Recent political and economic developments at the global and regional levels have resulted in a more conducive development environment in the Asian and Pacific region and the opening-up of opportunities for international trade and tourism development for the developing countries of the region, including those which are landlocked. Nevertheless, the lack of unhindered access to the sea adds transport costs and time to international trade transactions. In addition, landlocked countries face greater transport risks and hazards than countries which have direct access to international sea routes.

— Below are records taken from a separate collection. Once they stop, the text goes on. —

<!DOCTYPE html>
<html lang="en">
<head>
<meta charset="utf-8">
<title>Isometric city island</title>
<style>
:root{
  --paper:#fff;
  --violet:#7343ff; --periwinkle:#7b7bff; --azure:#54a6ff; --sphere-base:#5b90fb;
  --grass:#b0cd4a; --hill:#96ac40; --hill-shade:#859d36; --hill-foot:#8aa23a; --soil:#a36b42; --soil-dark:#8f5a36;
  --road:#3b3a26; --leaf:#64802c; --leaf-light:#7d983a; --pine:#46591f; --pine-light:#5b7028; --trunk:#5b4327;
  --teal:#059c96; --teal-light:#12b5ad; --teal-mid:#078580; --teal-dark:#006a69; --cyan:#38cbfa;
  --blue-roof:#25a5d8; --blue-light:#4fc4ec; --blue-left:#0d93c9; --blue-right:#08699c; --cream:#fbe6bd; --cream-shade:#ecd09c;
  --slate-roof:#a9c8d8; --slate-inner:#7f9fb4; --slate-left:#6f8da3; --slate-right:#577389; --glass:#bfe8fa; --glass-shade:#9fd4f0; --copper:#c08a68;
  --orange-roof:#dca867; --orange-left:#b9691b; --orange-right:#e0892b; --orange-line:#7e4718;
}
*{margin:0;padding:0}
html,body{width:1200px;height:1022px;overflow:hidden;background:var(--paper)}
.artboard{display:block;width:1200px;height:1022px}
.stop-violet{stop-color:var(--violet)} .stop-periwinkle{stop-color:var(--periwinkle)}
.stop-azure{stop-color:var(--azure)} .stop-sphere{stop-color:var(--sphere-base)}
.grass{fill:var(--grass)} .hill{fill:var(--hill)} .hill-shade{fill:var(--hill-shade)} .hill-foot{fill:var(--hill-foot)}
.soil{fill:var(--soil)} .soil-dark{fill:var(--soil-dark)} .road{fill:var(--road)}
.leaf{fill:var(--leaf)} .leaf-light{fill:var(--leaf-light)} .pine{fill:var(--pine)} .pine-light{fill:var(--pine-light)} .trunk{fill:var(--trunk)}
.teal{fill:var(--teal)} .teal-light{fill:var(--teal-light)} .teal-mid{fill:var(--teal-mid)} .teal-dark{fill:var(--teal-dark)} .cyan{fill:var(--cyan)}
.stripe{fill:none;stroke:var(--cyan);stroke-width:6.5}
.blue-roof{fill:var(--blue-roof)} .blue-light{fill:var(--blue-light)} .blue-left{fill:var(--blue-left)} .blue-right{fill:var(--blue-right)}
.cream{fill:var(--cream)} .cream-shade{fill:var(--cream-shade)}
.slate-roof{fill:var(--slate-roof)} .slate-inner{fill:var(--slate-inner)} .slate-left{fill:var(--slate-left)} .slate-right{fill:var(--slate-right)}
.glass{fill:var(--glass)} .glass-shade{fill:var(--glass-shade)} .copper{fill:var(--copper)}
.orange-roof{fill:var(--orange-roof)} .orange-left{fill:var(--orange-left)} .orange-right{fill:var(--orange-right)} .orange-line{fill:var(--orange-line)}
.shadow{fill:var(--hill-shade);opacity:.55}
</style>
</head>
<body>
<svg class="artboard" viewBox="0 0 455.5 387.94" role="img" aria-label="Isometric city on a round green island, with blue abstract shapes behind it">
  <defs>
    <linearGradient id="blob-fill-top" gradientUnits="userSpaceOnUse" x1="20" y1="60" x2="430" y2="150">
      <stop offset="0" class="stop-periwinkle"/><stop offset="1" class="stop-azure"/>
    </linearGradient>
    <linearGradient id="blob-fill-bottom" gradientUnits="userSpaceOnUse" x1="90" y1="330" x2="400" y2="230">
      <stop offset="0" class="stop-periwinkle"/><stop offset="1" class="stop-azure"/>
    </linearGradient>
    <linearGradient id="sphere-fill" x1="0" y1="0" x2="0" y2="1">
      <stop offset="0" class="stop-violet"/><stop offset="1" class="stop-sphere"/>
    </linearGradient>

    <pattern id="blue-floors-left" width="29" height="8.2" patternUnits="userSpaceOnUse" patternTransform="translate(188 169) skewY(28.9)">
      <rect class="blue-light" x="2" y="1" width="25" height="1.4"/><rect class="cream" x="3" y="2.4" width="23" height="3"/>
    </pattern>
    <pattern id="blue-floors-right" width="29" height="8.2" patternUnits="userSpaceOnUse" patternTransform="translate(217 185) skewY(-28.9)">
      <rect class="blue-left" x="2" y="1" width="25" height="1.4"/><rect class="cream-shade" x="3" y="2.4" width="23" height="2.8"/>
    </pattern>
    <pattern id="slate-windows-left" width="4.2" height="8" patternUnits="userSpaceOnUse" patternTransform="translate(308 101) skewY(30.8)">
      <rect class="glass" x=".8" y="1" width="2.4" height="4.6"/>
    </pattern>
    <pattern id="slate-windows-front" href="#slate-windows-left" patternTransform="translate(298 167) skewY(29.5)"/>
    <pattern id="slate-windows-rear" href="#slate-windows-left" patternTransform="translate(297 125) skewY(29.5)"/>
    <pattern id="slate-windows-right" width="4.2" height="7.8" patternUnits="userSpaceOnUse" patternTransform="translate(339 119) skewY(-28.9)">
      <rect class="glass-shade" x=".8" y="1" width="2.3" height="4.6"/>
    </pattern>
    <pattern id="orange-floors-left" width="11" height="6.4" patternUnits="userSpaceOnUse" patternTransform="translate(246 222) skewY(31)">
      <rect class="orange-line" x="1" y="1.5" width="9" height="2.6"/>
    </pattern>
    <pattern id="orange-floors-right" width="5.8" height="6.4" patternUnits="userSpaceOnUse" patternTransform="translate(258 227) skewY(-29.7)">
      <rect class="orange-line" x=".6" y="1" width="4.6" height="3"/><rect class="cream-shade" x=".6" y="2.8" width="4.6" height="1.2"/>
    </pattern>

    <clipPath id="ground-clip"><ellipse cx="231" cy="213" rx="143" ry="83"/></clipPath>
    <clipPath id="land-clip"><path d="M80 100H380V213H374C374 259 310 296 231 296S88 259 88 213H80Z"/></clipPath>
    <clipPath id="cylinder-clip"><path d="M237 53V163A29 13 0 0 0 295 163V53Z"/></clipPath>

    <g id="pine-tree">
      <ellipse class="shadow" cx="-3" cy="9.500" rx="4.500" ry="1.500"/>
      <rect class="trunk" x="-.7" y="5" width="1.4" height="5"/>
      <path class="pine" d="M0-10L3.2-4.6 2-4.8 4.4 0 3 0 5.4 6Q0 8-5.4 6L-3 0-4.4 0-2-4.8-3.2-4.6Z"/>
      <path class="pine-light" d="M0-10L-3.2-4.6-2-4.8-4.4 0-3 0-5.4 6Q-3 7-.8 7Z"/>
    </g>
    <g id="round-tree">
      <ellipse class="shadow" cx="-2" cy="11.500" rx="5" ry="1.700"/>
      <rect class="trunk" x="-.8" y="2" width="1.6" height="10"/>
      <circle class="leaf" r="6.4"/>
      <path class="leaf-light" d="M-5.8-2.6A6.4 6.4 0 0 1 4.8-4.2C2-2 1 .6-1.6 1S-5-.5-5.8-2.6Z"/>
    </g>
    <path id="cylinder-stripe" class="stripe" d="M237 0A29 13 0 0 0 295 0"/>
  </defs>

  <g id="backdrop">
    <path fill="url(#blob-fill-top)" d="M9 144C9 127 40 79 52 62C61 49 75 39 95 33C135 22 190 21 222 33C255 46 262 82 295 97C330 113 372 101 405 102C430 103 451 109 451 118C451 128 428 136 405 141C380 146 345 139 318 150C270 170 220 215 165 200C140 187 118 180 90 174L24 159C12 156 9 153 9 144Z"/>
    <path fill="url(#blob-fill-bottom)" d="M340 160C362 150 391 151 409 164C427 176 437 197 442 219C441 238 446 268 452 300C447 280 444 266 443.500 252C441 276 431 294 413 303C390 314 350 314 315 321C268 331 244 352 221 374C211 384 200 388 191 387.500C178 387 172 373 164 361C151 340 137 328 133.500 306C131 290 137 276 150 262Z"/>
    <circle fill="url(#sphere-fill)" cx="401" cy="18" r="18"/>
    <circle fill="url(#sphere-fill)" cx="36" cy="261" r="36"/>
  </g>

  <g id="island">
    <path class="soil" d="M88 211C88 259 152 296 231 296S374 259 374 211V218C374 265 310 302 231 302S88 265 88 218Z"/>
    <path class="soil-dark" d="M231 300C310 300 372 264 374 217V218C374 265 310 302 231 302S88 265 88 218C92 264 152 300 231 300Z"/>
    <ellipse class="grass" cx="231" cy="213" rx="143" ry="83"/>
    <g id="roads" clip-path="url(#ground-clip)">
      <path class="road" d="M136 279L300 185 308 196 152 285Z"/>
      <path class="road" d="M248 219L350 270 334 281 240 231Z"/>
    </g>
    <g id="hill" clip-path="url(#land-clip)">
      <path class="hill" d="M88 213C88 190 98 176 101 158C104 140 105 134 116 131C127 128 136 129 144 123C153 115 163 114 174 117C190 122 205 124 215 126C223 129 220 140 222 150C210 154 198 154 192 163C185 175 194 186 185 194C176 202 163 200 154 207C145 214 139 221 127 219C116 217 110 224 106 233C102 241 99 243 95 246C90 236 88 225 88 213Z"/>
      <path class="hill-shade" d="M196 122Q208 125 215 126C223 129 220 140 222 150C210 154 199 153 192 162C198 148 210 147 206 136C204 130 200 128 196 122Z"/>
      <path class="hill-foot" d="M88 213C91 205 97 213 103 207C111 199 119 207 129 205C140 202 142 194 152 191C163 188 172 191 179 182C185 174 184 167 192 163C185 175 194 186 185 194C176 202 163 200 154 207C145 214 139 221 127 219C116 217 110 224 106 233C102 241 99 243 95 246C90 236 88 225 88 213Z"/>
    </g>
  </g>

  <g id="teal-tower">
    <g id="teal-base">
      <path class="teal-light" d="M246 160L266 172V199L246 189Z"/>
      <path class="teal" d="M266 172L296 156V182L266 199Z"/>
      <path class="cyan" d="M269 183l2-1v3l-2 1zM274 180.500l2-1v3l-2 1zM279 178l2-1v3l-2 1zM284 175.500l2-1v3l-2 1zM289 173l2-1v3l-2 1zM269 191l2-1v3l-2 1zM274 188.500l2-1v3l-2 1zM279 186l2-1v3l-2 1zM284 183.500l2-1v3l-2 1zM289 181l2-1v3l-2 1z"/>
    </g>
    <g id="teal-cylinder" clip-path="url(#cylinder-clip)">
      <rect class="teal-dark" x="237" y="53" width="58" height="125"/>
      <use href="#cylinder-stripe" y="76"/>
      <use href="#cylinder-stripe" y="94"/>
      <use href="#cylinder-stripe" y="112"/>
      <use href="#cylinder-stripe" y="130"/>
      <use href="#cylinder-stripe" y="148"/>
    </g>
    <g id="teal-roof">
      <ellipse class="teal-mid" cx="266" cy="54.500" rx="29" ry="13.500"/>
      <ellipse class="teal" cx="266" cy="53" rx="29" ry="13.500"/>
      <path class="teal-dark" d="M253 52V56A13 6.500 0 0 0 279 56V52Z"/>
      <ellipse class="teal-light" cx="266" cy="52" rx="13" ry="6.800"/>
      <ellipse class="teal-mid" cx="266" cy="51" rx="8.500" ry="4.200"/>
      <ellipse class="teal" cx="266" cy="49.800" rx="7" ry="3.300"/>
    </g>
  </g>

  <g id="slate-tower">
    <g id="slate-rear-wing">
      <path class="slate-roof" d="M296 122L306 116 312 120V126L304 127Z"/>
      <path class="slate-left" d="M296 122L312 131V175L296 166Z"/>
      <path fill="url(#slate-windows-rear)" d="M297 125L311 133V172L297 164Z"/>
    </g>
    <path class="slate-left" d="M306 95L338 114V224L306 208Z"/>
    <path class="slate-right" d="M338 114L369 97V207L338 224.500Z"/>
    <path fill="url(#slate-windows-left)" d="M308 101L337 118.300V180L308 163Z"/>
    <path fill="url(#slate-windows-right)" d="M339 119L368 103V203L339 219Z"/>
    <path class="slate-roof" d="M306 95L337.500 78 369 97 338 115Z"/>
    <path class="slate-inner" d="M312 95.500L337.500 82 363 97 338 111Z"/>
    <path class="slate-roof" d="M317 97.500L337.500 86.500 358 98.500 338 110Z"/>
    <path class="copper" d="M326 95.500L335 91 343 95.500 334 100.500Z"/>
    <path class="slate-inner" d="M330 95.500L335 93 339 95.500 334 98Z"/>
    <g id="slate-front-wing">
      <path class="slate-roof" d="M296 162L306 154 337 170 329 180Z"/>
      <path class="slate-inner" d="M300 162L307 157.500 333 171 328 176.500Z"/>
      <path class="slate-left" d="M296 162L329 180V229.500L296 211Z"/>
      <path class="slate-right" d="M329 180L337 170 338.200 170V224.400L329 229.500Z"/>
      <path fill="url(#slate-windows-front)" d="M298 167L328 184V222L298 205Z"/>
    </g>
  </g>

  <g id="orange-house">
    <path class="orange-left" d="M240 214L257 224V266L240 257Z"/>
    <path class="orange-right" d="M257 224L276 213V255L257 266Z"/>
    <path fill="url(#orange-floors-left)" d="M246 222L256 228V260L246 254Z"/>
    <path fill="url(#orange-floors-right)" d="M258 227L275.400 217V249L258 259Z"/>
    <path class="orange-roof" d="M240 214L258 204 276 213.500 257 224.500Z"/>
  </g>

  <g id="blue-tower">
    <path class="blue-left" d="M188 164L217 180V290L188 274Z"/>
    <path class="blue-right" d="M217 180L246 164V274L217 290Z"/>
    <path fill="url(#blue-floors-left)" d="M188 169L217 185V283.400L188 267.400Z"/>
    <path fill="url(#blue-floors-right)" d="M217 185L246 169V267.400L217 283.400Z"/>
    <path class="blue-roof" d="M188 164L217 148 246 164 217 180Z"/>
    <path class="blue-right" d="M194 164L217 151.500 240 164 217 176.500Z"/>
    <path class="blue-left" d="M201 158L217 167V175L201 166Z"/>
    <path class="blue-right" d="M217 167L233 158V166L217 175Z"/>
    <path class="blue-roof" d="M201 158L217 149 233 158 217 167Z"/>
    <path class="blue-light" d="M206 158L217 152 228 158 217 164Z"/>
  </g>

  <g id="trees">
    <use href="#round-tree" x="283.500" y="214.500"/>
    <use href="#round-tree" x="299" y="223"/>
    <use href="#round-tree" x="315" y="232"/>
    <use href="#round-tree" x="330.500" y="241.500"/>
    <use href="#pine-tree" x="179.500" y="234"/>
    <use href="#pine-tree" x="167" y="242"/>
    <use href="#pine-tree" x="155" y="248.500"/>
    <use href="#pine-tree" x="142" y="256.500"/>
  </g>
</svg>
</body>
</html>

The United Nations has addressed the specific concerns of landlocked countries in a number of documents. Among those which are directly related to transport are the following: General Assembly resolution 50/97 of 20 December 1995 on specific actions related to the particular needs and problems of landlocked developing countries; "Global framework for transit transport cooperation between landlocked and transit developing countries and the donor community" (TD/B/LDC/AC.1/6); "Problem of physical infrastructure development of the landlocked countries, including economies in transition" (E/ESCAP/SREC(7)/3); and "Progress report on measures designed to improve the transit transport environment in Central Asia" (A/51/288).
With just-in-time delivery becoming almost a prerequisite for efficient international trade, particularly in an increasingly competitive market environment, adequate attention must be given to resolving problems in transport areas which are crucial for the efficient development of the international trade of landlocked countries.
The inauguration in May 1996 of a new rail line linking the Islamic Republic of Iran and Turkmenistan, thus completing a new "silk rail route" from China to Europe via the landlocked countries of Central Asia; the priority attention of the Islamic Republic of Iran to the development of the necessary